    Often the initial visit to the doctor is sort of a blur. You may be nervous and you will not remember much information. Questions will not occur to you until you walk out the door. It is critical for you to have time to adjust emotionally to a new diagnosis or treatment. You will find yourself with more unanswered questions. At least a second session, if only for talking to the doctor or counseling, is really necessary. This is also a good way of making sure medications are taken correctly. The doctor's failure to allow for, or the patient's failure to take advantage of, this second session can be a major factor in a breakdown of the relationship. It can also lead to misconceptions about the illness, misunderstanding about medication regimens, and other problems.

  5. PROVIDE ADEQUATE FOLLOW-UP AND EMERGENCY CARE AND MAKE PATIENTS AWARE OF THIS.
    Clear cut arrangements should be made for handling emergency problems, or problems that occur during non-office hours.

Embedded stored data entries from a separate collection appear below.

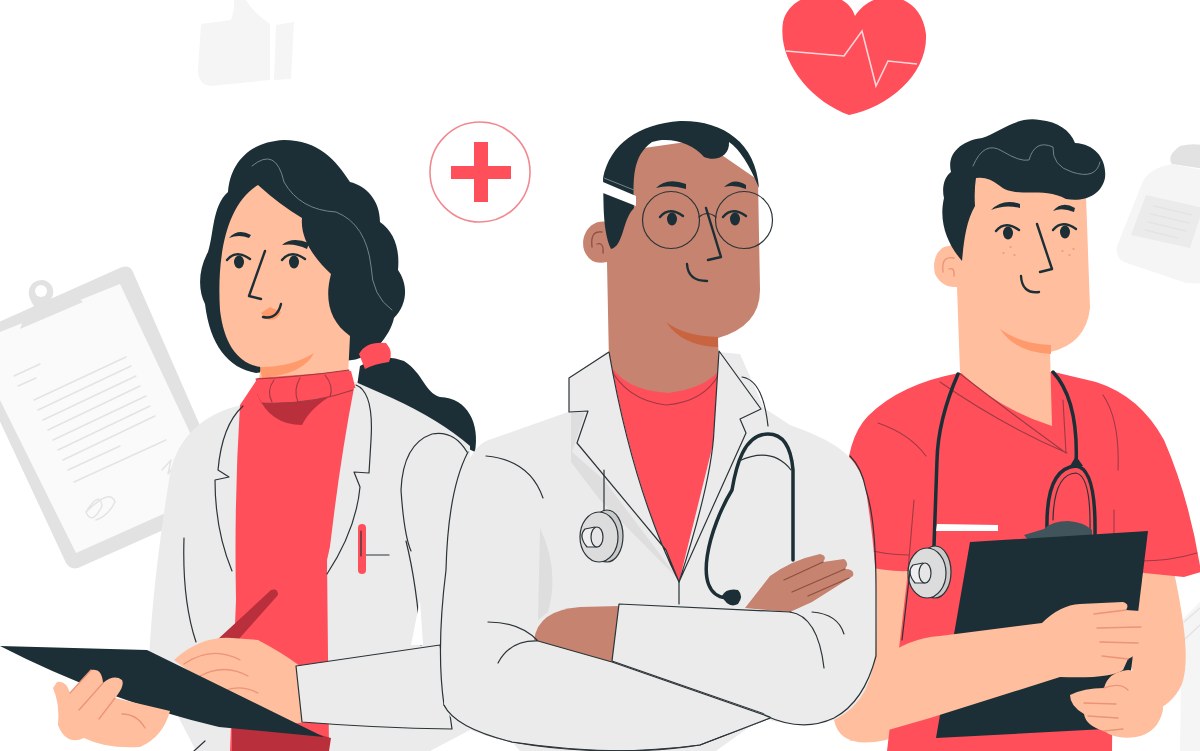
<!DOCTYPE html>
<html lang="en">
<head>
<meta charset="utf-8">
<title>Medical team</title>
<style>
:root{--red:#ff4f5b;--deep-red:#b92f3b;--ink:#1c2f36;--line:#2b3438;--coat:#ebebeb;--coat-shade:#dedede;--skin:#ffbe9d;--skin-shade:#ff9a6c;--skin-line:#eb9478;--brown:#c58370;--brown-shade:#c8643f;--brown-line:#8d5040;--pale:#f5f5f5;--grey:#e2e2e2}
html,body{margin:0;height:100%;overflow:hidden;background:#fff}
svg{display:block;width:1200px;height:751px}
.red{fill:var(--red)}.deep{fill:var(--deep-red)}.ink{fill:var(--ink)}.coat{fill:var(--coat)}.shade{fill:var(--coat-shade)}
.skin{fill:var(--skin)}.skin-shade{fill:var(--skin-shade)}.brown{fill:var(--brown)}.brown-shade{fill:var(--brown-shade)}
.pale{fill:var(--pale)}.grey{fill:var(--grey)}
.line,.skin-line,.brown-line,.red-line,.hair-line,.note,.tube,.face-line{fill:none;stroke-linecap:round;stroke-linejoin:round}
.line{stroke:var(--line);stroke-width:1.2}
.skin-line{stroke:var(--skin-line);stroke-width:1.3}
.brown-line{stroke:var(--brown-line);stroke-width:1.3}
.red-line{stroke:#9f3a43;stroke-width:1.1}
.hair-line{stroke:#71848a;stroke-width:1}
.note{stroke:#e4e4e4;stroke-width:1.5}
.tube{stroke:var(--ink);stroke-width:3.5}
.face-line{stroke:var(--ink);stroke-width:2.4}
.outlined{stroke:var(--line);stroke-width:1.2;stroke-linejoin:round}
</style>
</head>
<body>
<svg viewBox="0 0 1200 751" role="img" aria-label="Three smiling medical workers: a woman with a clipboard, a doctor with folded arms and a nurse in red scrubs">
<defs>
<g id="eye"><ellipse class="ink" cx="0" cy="0" rx="5" ry="6.5"/><path class="face-line" d="M-12-2Q-3-13 11-3"/></g>
<g id="chest-piece">
<ellipse cx="5" cy="0" rx="16" ry="26" fill="#c9c9c9" class="outlined"/>
<ellipse cx="-3" cy="1" rx="19" ry="25" fill="#dcdcdc" class="outlined"/>
<path d="M-7-9L-17-7Q-24 0-15 11L-5 11Z" fill="#efefef" class="outlined"/>
<ellipse cx="-5" cy="1" rx="6" ry="10" fill="#e6e6e6" class="outlined"/>
</g>
</defs>

<g id="thumb-up">
<path class="pale" d="M201 24L231 20Q235 8 234 0H246Q252 10 262 18L270 24V80L210 86Q198 84 198 70Z"/>
<path class="pale" d="M276 25L294 22L291 79L274 80Z"/>
</g>

<g id="medical-form">
<path class="grey" d="M-10 326L122 267Q130 265 133 272L229 492Q231 499 224 503L78 568Q70 570 66 563L-10 400Z"/>
<path fill="#fafafa" d="M-10 336L120 284L217 490L76 553L-10 380Z"/>
<path class="grey" d="M20 329L27 311L34 306Q24 292 33 283Q44 276 52 286Q55 294 51 299L73 294L83 302Z"/>
<circle cx="41" cy="291" r="6" fill="#fff"/>
<path class="note" d="M14 376L40 364M18 386L36 378M34 400L126 357M38 410L131 366M43 420L136 376M48 430L140 386M53 440L146 396M58 450L150 406M63 460L155 416M68 470L120 446M74 482L166 440M86 512Q100 490 102 506Q92 526 86 512Q110 488 115 502Q108 516 96 520M162 470L171 460L168 474L181 456"/>
</g>

<g id="pill-bottle">
<path class="grey" d="M1180 146Q1200 141 1212 150V170L1172 164Q1166 156 1180 146Z"/>
<path class="pale" d="M1172 164L1212 172V284L1186 283L1124 262Q1115 257 1117 246L1143 181Q1150 168 1172 164Z"/>
<path fill="#ebebeb" d="M1146 195L1203 208L1190 248L1131 235Z"/>
<path class="note" stroke="#dadada" d="M1154 206L1192 215M1151 214L1189 223M1148 222L1186 231M1145 230L1178 238"/>
<path class="pale" d="M1182 620L1212 590V751H1180Z"/>
<path class="note" d="M1184 622L1200 608M1184 640L1200 625"/>
</g>

<g id="heart">
<path class="red" d="M855 16C846-14 791-12 783 22C777 62 812 102 849 115C889 107 928 74 926 34C921-9 874-14 855 16Z"/>
<path d="M786 51L844 56L862 31L876 86L888 61L917 64" fill="none" stroke="#ffd5d8" stroke-width="1.6"/>
</g>
<g id="health-cross">
<circle cx="480" cy="172" r="50" fill="#fff" stroke="#f08a92" stroke-width="1.6"/>
<path class="red" d="M474 142H488V166H511V179H488V202H474V179H451V166H474Z"/>
</g>

<g id="woman">
<path class="ink" d="M360 366Q382 352 404 361C424 374 424 392 440 397C468 398 480 424 475 452L420 426L357 386Z"/>
<path class="ink" d="M284 140C246 142 230 166 228 192C212 206 214 234 208 252C198 270 198 290 205 304C210 345 228 368 256 373L352 360C372 358 390 336 394 318C408 304 408 284 398 270C400 248 394 232 380 222C380 200 366 186 350 182C336 160 318 140 284 140Z"/>
<path class="skin" d="M258 185Q280 205 302 218C300 240 316 260 331 274C324 300 330 322 350 336L348 376L258 384L261 367C238 364 224 344 220 310C217 262 224 206 258 185Z"/>
<path class="skin-shade" d="M260 367Q292 367 314 353Q304 374 262 378Z"/>
<path class="hair-line" d="M252 166Q276 146 284 182Q300 210 336 212Q366 224 371 266Q372 296 392 310"/>
<use href="#eye" x="239" y="262"/><use href="#eye" x="294" y="262"/>
<path class="ink" d="M229 238Q238 228 251 235L249 238Q239 234 229 238ZM282 245Q292 236 309 243L307 249Q295 243 282 245Z"/>
<path class="face-line" stroke-width="1.6" d="M265 251L249 296L261 299"/>
<path class="skin-shade" d="M261 313L270 307L281 312Q277 322 266 319Z"/>
<path class="face-line" d="M263 317Q277 320 281 304"/>
<path class="red" d="M359 354Q366 341 386 343Q394 352 389 362Q374 364 365 369Z"/>

<path class="coat" d="M242 405C208 412 178 434 170 474C160 535 152 600 149 660L196 751H430L470 730V446Q440 420 392 398L351 380Z"/>
<path class="red" d="M240 405L258 378L351 371L356 390L350 460L327 560L329 751H230L236 600Q234 500 240 405Z"/>
<path class="deep" d="M257 394Q300 402 345 388Q312 404 302 425Q270 425 257 394Z"/>
<path class="red" d="M256 379Q300 377 349 370Q354 381 353 390Q310 405 262 403Q254 392 256 379Z"/>
<path class="red-line" d="M256 379Q300 377 349 370M262 403Q310 405 353 390M274 380Q266 391 272 402M300 378Q293 390 298 402M325 375Q334 386 330 397"/>
<path class="coat" d="M354 388L369 390Q376 436 369 473L352 471L358 488Q350 525 327 574Q338 470 354 388Z"/>
<path class="line" d="M356 385Q374 392 371 440L369 473L354 472L360 487Q356 530 327 574M243 406Q222 425 218 470L229 477L215 480Q215 530 232 571M184 538Q182 600 196 642M401 490Q403 444 432 434Q454 430 467 452M401 490Q404 535 411 551M406 541Q417 585 421 645"/>
<path d="M411 645L420 600L423 645Z" fill="#fff"/>
<path class="line" d="M360 559V555H389"/><rect class="red" x="358" y="524" width="8" height="50" rx="4"/>
<path class="line" d="M361 531V556"/>
<path class="deep" d="M217 640L271 590Q278 588 278 595L238 640ZM232 718Q280 722 331 738L329 751H232Z"/>
<path class="skin" d="M174 660Q200 636 232 638L258 640Q281 652 300 666L306 722L266 728Z"/>
<path class="coat outlined" d="M296 666L440 645L452 729Q376 728 302 722Z"/>
<path class="skin-line" d="M184 664Q212 645 240 660M200 676Q224 663 248 676M224 691Q240 684 258 693"/>
<path class="ink" d="M0 646L147 650L324 737L219 727Q105 700 0 646Z"/>
<path class="skin" d="M57 682Q66 680 70 693L91 670Q102 668 103 683Q114 674 122 680Q125 686 115 698L170 711Q163 737 140 747Q106 749 84 738Q66 746 58 725Q60 704 53 688Z"/>
<path class="skin-line" d="M103 683L79 710M115 698L99 719M91 670L70 693M122 714Q137 714 145 728"/>
<path class="line" d="M205 741L194 751"/>
</g>

<g id="nurse">
<path class="skin" d="M862 560L908 571L902 640L1060 612L1084 676L930 720L886 740Q840 750 834 720Z"/>
<path class="skin" d="M1112 570L1174 572C1184 620 1190 660 1182 684Q1172 706 1150 712L1120 640Z"/>
<path class="red" d="M959 373Q900 384 868 416Q840 445 848 520L862 566Q890 572 908 571L900 640L887 751H1112L1114 570L1184 577L1201 572Q1190 500 1164 440Q1140 396 1096 382L1054 372Z"/>
<path class="skin" d="M950 246C940 245 931 258 935 274Q942 288 957 287L960 372Q1000 410 1052 426L1050 352Q1086 344 1090 308L1086 196L1040 170L976 178Z"/>
<path class="skin-shade" d="M1000 329Q1020 344 1051 345V354Q1016 353 1000 329Z"/>
<path class="skin-line" d="M954 258Q941 255 943 272M949 269Q955 267 954 276"/>
<path class="ink" d="M962 261C949 246 938 224 944 198C942 190 943 178 951 172C946 152 964 140 982 138C1000 132 1016 116 1040 120C1058 122 1070 130 1075 143C1096 144 1107 160 1105 178C1101 196 1084 202 1066 199C1042 186 1016 199 1000 186Q988 176 976 178Q974 190 975 206C966 222 964 240 962 261Z"/>
<path class="hair-line" d="M973 166Q984 140 1002 151T1029 160Q1035 139 1053 147Q1052 166 1072 172Q1096 180 1100 162"/>
<use href="#eye" x="1008" y="233"/><use href="#eye" x="1065" y="232"/>
<path class="ink" d="M991 210Q1003 198 1020 204V208Q1005 204 991 210ZM1053 211Q1062 200 1075 208L1074 212Q1062 207 1053 211Z"/>
<path class="face-line" stroke-width="1.6" d="M1037 224L1052 269L1040 272"/>
<path class="face-line" d="M1021 276Q1022 294 1039 292"/>
<path d="M1003 253h1M1010 247h1M1014 255h1M1062 251h1M1069 255h1M1073 249h1" class="skin-line" stroke-width="2"/>
<path class="red-line" d="M959 373Q1000 405 1066 453L1063 400M940 382Q1000 424 1067 453M878 423Q910 434 926 456M908 571L914 500M1103 395Q1120 420 1118 470M1114 570V510M862 548Q885 555 909 555M1116 560Q1160 564 1197 553"/>
<path class="tube" d="M958 374Q938 420 937 460L934 546M1053 372Q1079 400 1076 466M1047 528Q1046 468 1076 466Q1096 468 1095 534"/>
<path class="line" d="M1053 520Q1054 474 1076 473Q1091 476 1090 530"/>
<path class="ink" d="M1070 466L1076 456L1083 466Z"/>
<path d="M937 524L998 525V531L936 531Z" fill="#fff"/>
<use href="#chest-piece" x="930" y="572"/>
<path fill="#42545b" d="M1024 535L1044 529Q1052 521 1068 521Q1084 522 1092 530V538L1030 542Z"/>
<path class="ink" d="M970 542L1148 531L1124 728L936 738Z"/>
<path class="skin" d="M880 660Q908 638 940 636L1042 623Q1060 605 1080 604L1123 602Q1130 604 1126 610L1140 611Q1146 620 1141 627Q1147 636 1138 643Q1140 654 1128 659L1123 670Q1110 679 1060 677L930 718L850 741Z"/>
<path class="skin-line" d="M1126 610L1094 614M1141 627L1097 628M1138 643L1100 642M1128 659L1102 656"/>
<path class="skin" d="M1070 695Q1084 688 1104 688Q1108 672 1128 670Q1164 672 1163 710Q1158 733 1136 737Q1116 740 1104 731Q1086 726 1084 714Q1070 706 1070 695Z"/>
<path class="skin-line" d="M1104 688Q1120 682 1128 690M1084 703L1116 704M1088 716L1118 718M1104 731L1123 729"/>
<path class="line" d="M902 640L910 571"/>
</g>

<g id="doctor">
<path class="coat" d="M606 352L571 378V411L486 441C464 452 453 500 448 548C438 620 438 676 444 705Q455 728 512 742L520 751H716L762 718Q800 730 834 718C862 708 876 670 876 640C879 570 870 520 866 490C858 452 830 440 790 425L764 408L740 354L718 352Z"/>
<path class="shade" d="M571 410L585 413L572 452L604 480L680 581L600 500L571 462ZM540 528Q560 570 548 612L538 620Z"/>
<path class="red" d="M610 356Q660 396 718 366L714 440L679 582Q634 490 610 356Z"/>
<path class="brown" d="M608 222C590 218 580 236 584 250Q590 266 607 262L609 362Q622 390 668 393Q706 388 719 370L718 338Q760 326 760 290L758 180L700 140L630 150Z"/>
<path class="brown-shade" d="M666 322Q684 336 718 337V347Q682 346 666 322Z"/>
<path class="brown-line" d="M602 232Q590 230 592 247M597 244Q604 242 603 253"/>
<path class="red-line" d="M609 366Q626 400 666 405Q704 402 719 374"/>
<path class="ink" d="M611 249C602 230 604 200 603 178C610 144 638 124 680 121C722 120 756 142 759 188Q744 152 729 142C730 156 716 162 704 157C694 144 670 136 652 142C632 156 633 180 634 208C622 220 624 246 611 249Z"/>
<path d="M603 182L636 196V206L603 193Z" fill="#fff"/>
<path class="hair-line" d="M604 178L634 190"/>
<use href="#eye" x="672" y="219"/><use href="#eye" x="735" y="219"/>
<path class="ink" d="M656 188Q667 177 686 184V189Q670 184 656 188ZM724 187Q734 177 746 185V189Q734 184 724 187Z"/>
<g class="line"><circle cx="671" cy="220" r="28.5"/><circle cx="744" cy="220" r="28.5"/><path d="M699 217Q707 210 716 217"/></g>
<path class="face-line" stroke-width="1.6" d="M706 208L721 257L708 260"/>
<path class="face-line" d="M687 264Q688 281 707 281"/>
<path class="coat outlined" d="M609 352L569 378V412L588 411L577 443L666 550L679 582Q633 490 609 352Z"/>
<path class="coat outlined" d="M719 351L761 409L740 419L746 433L679 582Q712 480 714 430Z"/>
<path class="line" d="M486 456Q530 460 543 498M468 452Q448 490 446 570Q436 650 444 705Q455 728 512 742Q600 758 700 745L770 718M679 582V604M742 377Q763 380 768 426M604 470V512"/>
<use href="#chest-piece" x="602" y="536"/>
<path class="tube" d="M793 560V470Q790 434 768 434C744 434 736 466 732 490C710 526 690 594 726 598"/>
<path class="line" d="M739 461Q772 446 791 470"/>
<path class="ink" d="M722 596Q726 588 738 590Q744 596 738 604Q728 609 722 596Z"/>
<path class="brown" d="M745 608L770 576Q792 560 820 554Q828 556 823 562L844 559Q850 563 845 569Q855 569 853 576L812 602L790 612Z"/>
<path class="brown-line" d="M823 562L784 580M845 569L792 592M849 578L808 596"/>
<path class="brown" d="M534 640Q538 610 580 607L620 606L614 663L560 652Z"/>
<path class="coat outlined" d="M619 604L790 612Q830 620 834 660L826 716Q790 720 764 714L612 661Z"/>
<path class="coat" d="M448 640Q500 630 538 641L612 662L772 717Q700 751 600 749L512 742Q450 730 444 705Z"/>
<path class="coat" d="M790 613Q850 600 875 640Q876 700 834 720Q800 730 764 714L815 670Z"/>
<path class="line" d="M488 622Q520 622 538 641L612 662L770 717M498 663Q510 640 538 641M790 612Q818 616 824 668M812 612Q838 614 844 634M764 715Q802 733 834 718Q864 702 876 656V590Q876 520 866 490Q862 468 850 456M444 705Q455 728 512 742Q620 758 700 745L770 718"/>
</g>
</svg>
</body>
</html>
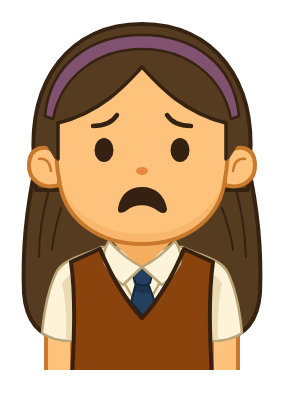
<!DOCTYPE html>
<html lang="en">
<head>
<meta charset="utf-8">
<title>Worried schoolgirl</title>
<style>
:root {
  --paper: #ffffff;
  --hair: #553c20;
  --hair-line: #352211;
  --band: #81526f;
  --skin: #fdc37c;
  --skin-shade: #f5ad60;
  --skin-line: #c8792b;
  --ink: #352111;
  --nose: #e58a3c;
  --shirt: #fdf3d9;
  --shirt-shade: #eadbb4;
  --shirt-line: #b9a577;
  --vest: #8a430d;
  --vest-line: #37200f;
  --tie: #24405f;
  --tie-line: #14263b;
}
html, body { margin: 0; background: var(--paper); }
body { width: 284px; height: 393px; overflow: hidden; }
svg { display: block; }
path, ellipse { stroke-linecap: round; stroke-linejoin: round; }
.hair { fill: var(--hair); stroke: var(--hair-line); stroke-width: 4; }
.strand { fill: none; stroke: var(--hair-line); stroke-width: 2; }
.band { fill: var(--band); stroke: var(--hair-line); stroke-width: 2.5; }
.skin { fill: var(--skin); stroke: var(--skin-line); stroke-width: 4; }
.skin-shade { fill: var(--skin-shade); }
.ear-fold { fill: none; stroke: var(--skin-line); stroke-width: 2.5; }
.shirt { fill: var(--shirt); stroke: var(--shirt-line); stroke-width: 2.5; }
.shirt-shade { fill: var(--shirt-shade); }
.vest { fill: var(--vest); stroke: var(--vest-line); stroke-width: 4; }
.tie { fill: var(--tie); stroke: var(--tie-line); stroke-width: 2; }
.ink { fill: var(--ink); }
.brow { fill: none; stroke: var(--ink); stroke-width: 4.5; }
.nose { fill: var(--nose); }
</style>
</head>
<body>
<svg width="284" height="393" viewBox="0 0 284 393" role="img" aria-label="Drawing of a worried schoolgirl with long brown hair, a purple hairband, a brown vest and a blue tie">
  <defs>
    <clipPath id="figure-crop"><rect width="284" height="370"/></clipPath>
  </defs>
  <g clip-path="url(#figure-crop)">
    <g id="long-hair">
      <path class="hair" d="M36 165C27 205 22 245 24 293C26 320 38 336 62 340H222C246 336 258 320 260 293C262 245 257 205 248 165Z"/>
      <path class="strand" d="M49 190C42 214 39 235 39 257M61 208C56 225 53 238 52 250M236 190C243 214 245 235 246 257M222 208C228 225 232 238 233 250"/>
    </g>

    <g id="arms">
      <path class="skin" d="M46 328V376H72V328Z"/>
      <path class="skin" d="M238 328V376H212V328Z"/>
    </g>

    <g id="shirt">
      <path class="shirt" d="M102 247C82 256 63 259 56 273C48 290 44 312 42 333Q54 341 70 341H214Q230 341 242 333C240 312 236 290 228 273C221 259 202 256 182 247Z"/>
      <path class="shirt-shade" d="M62 283C66 302 67 322 66 340H74V270ZM222 283C218 302 217 322 218 340H210V270Z"/>
    </g>

    <g id="vest">
      <path class="vest" d="M100 249L71 262C76 298 74 340 72 378H212C210 340 208 298 213 262L184 249Q166 292 142 318Q118 292 100 249Z"/>
    </g>

    <g id="collar-and-tie">
      <path class="shirt" d="M105 249L142 314L179 249Z" stroke="none"/>
      <path class="skin-shade" d="M111 240H173L142 270Z"/>
      <path class="tie" d="M136 283L131 302L143 316L155 302L148 283Z"/>
      <path class="tie" d="M132 272Q142 264 153 272L150 283Q142 288 135 283Z"/>
      <path d="M136 285Q142 288 148 285L150 293Q142 294 134 291Z" fill="#14263b" opacity=".5"/>
      <path class="shirt" d="M109 241Q101 253 105 264Q113 278 123 285L142 267Q124 258 109 241Z"/>
      <path class="shirt" d="M175 241Q183 253 180 264Q172 278 162 285L142 267Q160 258 175 241Z"/>
      <path d="M100 249Q118 292 142 318Q166 292 184 249" fill="none" stroke="var(--vest-line)" stroke-width="4"/>
    </g>

    <g id="hair-crown">
      <path class="hair" d="M34 160C28 80 70 24 142 24C214 24 256 80 250 160L248 190H36Z"/>
    </g>

    <g id="ears">
      <path class="skin" d="M59 155C47 143 30 146 29 164C28 180 42 190 59 185Z"/>
      <path class="skin" d="M225 155C237 143 254 146 255 164C256 180 242 190 225 185Z"/>
      <path class="ear-fold" d="M39 159Q49 157 51 171M245 159Q235 157 233 171"/>
    </g>

    <g id="face">
      <path class="skin" d="M57 120C55 140 56 165 60 185C67 222 101 244 142 244C183 244 217 222 224 185C228 165 229 140 227 120L142 60Z"/>
      <path class="skin-shade" d="M61 183C69 220 102 242 142 242C182 242 215 220 223 183C210 216 180 234 142 234C104 234 74 216 61 183Z" opacity=".55"/>
    </g>

    <g id="fringe">
      <path d="M142 67C128 82 103 112 59 123V159H55L45 143C42 92 80 50 142 50C204 50 242 92 239 143L229 159H225V123C181 112 156 82 142 67Z" fill="var(--hair)"/>
      <path d="M58 159V123C103 112 128 82 142 67C156 82 181 112 226 123V159" fill="none" stroke="var(--hair-line)" stroke-width="3.5"/>
    </g>

    <g id="hairband">
      <path class="band" d="M45 116C50 64 90 35 142 35C194 35 234 64 239 116L231 119C223 76 186 49 142 49C98 49 61 76 53 119Z"/>
    </g>

    <g id="expression">
      <path class="brow" d="M93 126Q110 126 117 115M191 126Q174 126 167 115"/>
      <ellipse class="ink" cx="104" cy="150" rx="9.5" ry="12"/>
      <ellipse class="ink" cx="180" cy="150" rx="9.5" ry="12"/>
      <ellipse class="nose" cx="142" cy="171" rx="6" ry="4"/>
      <path class="ink" d="M118 208C121 193 130 187 142 187C155 187 165 195 167 209C167 214 162 214 158 211C149 204 136 203 126 211C121 214 117 213 118 208Z"/>
    </g>
  </g>
</svg>
</body>
</html>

  6. ASK FOR SPECIALIST CONSULTATION OR A SECOND OPINION WHEN UNCERTAIN ABOUT A DIAGNOSIS.
    Every physician has had the experience of being stumped. So much new information is generated through medical research each year that it is impossible for the internist to keep up on all diseases. Most doctors realize that occasionally they will encounter difficulties in diagnosis or treating a particular patient. The same illness never looks quite the same in different people. Sometimes the doctor simply cannot be sure with which illness he is dealing. At this point the internist should arrange for a visit to a doctor whose specialty likely includes the disease in question. For example, a person with hepatitis may be sent to a hepatologist or a gastroenterologist.

  7. ASSIST IN OBTAINING RELEVANT SOCIAL SERVICES OR REHABILITATION SERVICES FOR THE PATIENT.
    The total care of the patient, especially in chronic illness, extends far beyond the specific treatment of the disease. Your doctor or his staff should be able to refer you to the appropriate agencies and assist you in obtaining these ancillary services. Other problems may occur within the family that required psychological or psychiatric intervention. Appropriate referral for these services should also be available.

  8. KEEP COMPLETE PATIENT RECORDS.
    It is both a legal and moral obligation of a physician to keep complete care records of his patients. This assures a smooth transition, for whatever reason, of care from one physician to another. It also helps prevent unfortunate errors because memory fails on exact medication or on exactly what was decided at what visit or during what phone conversation. Finally, it is crucial as documentation in any legal proceeding brought for whatever reason.

  9. ASSIST IN A SMOOTH TRANSITION FOR THE PATIENT TO ANOTHER DOCTOR WHEN A RELATIONSHIP HAS BEEN ENDED. 
    If, for whatever reason, your care has been transferred to another doctor, your former doctor should facilitate the move by promptly forwarding records (at your written request), and if necessary discussing your case with the new doctor. This is true also in situations where the change in doctors is caused by your or his moving to a new location.

  10. MAKE AVAILABLE TO PATIENTS A LIST OF HIS CHARGES FOR THE SERVICES HE PROVIDES.
    All physicians have some system for charging their patients. Often, initial visits are one charge, follow-up visits a somewhat lesser charge. The doctor should have available a summary of his usual charges so you will know what sort of financial commitment you are making when you visit him. Often, doctors will reduce fees for patients who are not able to pay the full charge. Also remember that physician fees do not pay for laboratory tests or the services of other persons or equipment that may be needed.

© 2003 California Hepatitis Resource Center